* _MATERIAL PROVIDED_
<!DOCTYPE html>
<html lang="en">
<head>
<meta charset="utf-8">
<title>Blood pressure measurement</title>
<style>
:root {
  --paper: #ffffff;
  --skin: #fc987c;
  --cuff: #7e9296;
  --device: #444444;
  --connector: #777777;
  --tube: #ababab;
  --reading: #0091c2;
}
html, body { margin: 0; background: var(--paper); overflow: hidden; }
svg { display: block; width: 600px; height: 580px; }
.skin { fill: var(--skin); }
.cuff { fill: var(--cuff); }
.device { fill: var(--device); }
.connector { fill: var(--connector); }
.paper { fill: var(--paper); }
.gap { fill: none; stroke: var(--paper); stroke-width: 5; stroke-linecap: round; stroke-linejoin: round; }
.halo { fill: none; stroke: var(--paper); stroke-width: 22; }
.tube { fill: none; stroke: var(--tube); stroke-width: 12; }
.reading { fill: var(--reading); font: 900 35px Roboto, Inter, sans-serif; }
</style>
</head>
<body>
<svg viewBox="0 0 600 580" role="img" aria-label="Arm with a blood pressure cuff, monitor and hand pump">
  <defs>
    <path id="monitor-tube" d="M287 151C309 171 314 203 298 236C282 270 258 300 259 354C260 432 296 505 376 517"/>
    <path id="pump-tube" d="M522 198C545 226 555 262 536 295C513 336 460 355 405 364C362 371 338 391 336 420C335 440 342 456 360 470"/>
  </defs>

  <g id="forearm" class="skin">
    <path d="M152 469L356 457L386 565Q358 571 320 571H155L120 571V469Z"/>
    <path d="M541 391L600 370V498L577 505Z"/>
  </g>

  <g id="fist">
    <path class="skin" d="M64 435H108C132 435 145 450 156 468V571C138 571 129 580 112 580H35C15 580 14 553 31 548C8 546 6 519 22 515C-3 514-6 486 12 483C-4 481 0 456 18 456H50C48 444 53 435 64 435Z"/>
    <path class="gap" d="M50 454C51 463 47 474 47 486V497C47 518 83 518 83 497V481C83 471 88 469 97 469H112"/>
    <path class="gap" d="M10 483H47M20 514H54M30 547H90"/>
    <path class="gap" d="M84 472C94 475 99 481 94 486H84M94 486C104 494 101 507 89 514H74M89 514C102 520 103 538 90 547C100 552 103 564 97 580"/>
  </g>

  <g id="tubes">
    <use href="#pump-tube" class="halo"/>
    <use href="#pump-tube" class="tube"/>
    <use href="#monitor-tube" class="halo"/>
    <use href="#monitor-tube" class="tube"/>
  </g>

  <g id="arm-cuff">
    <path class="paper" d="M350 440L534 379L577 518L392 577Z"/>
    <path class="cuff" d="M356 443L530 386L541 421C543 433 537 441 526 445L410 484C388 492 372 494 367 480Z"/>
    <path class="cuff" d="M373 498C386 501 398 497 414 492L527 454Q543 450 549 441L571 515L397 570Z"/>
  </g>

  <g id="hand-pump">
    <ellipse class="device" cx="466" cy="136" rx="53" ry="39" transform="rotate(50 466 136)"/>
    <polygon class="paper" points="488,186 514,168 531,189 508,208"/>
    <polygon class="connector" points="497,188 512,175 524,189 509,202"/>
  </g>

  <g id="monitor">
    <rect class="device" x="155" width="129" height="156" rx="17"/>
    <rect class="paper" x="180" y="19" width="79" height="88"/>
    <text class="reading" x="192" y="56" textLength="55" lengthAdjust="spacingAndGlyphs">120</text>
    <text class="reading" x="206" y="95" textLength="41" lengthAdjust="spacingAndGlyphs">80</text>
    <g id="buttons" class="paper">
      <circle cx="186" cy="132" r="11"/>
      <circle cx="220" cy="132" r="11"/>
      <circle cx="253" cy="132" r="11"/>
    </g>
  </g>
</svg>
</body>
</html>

* _WORK ITEM_
Go through the entries and copy every line that has "body".

* _OUTPUT FOR THIS EXERCISE_
html, body { margin: 0; background: var(--paper); overflow: hidden; }
<body>
</body>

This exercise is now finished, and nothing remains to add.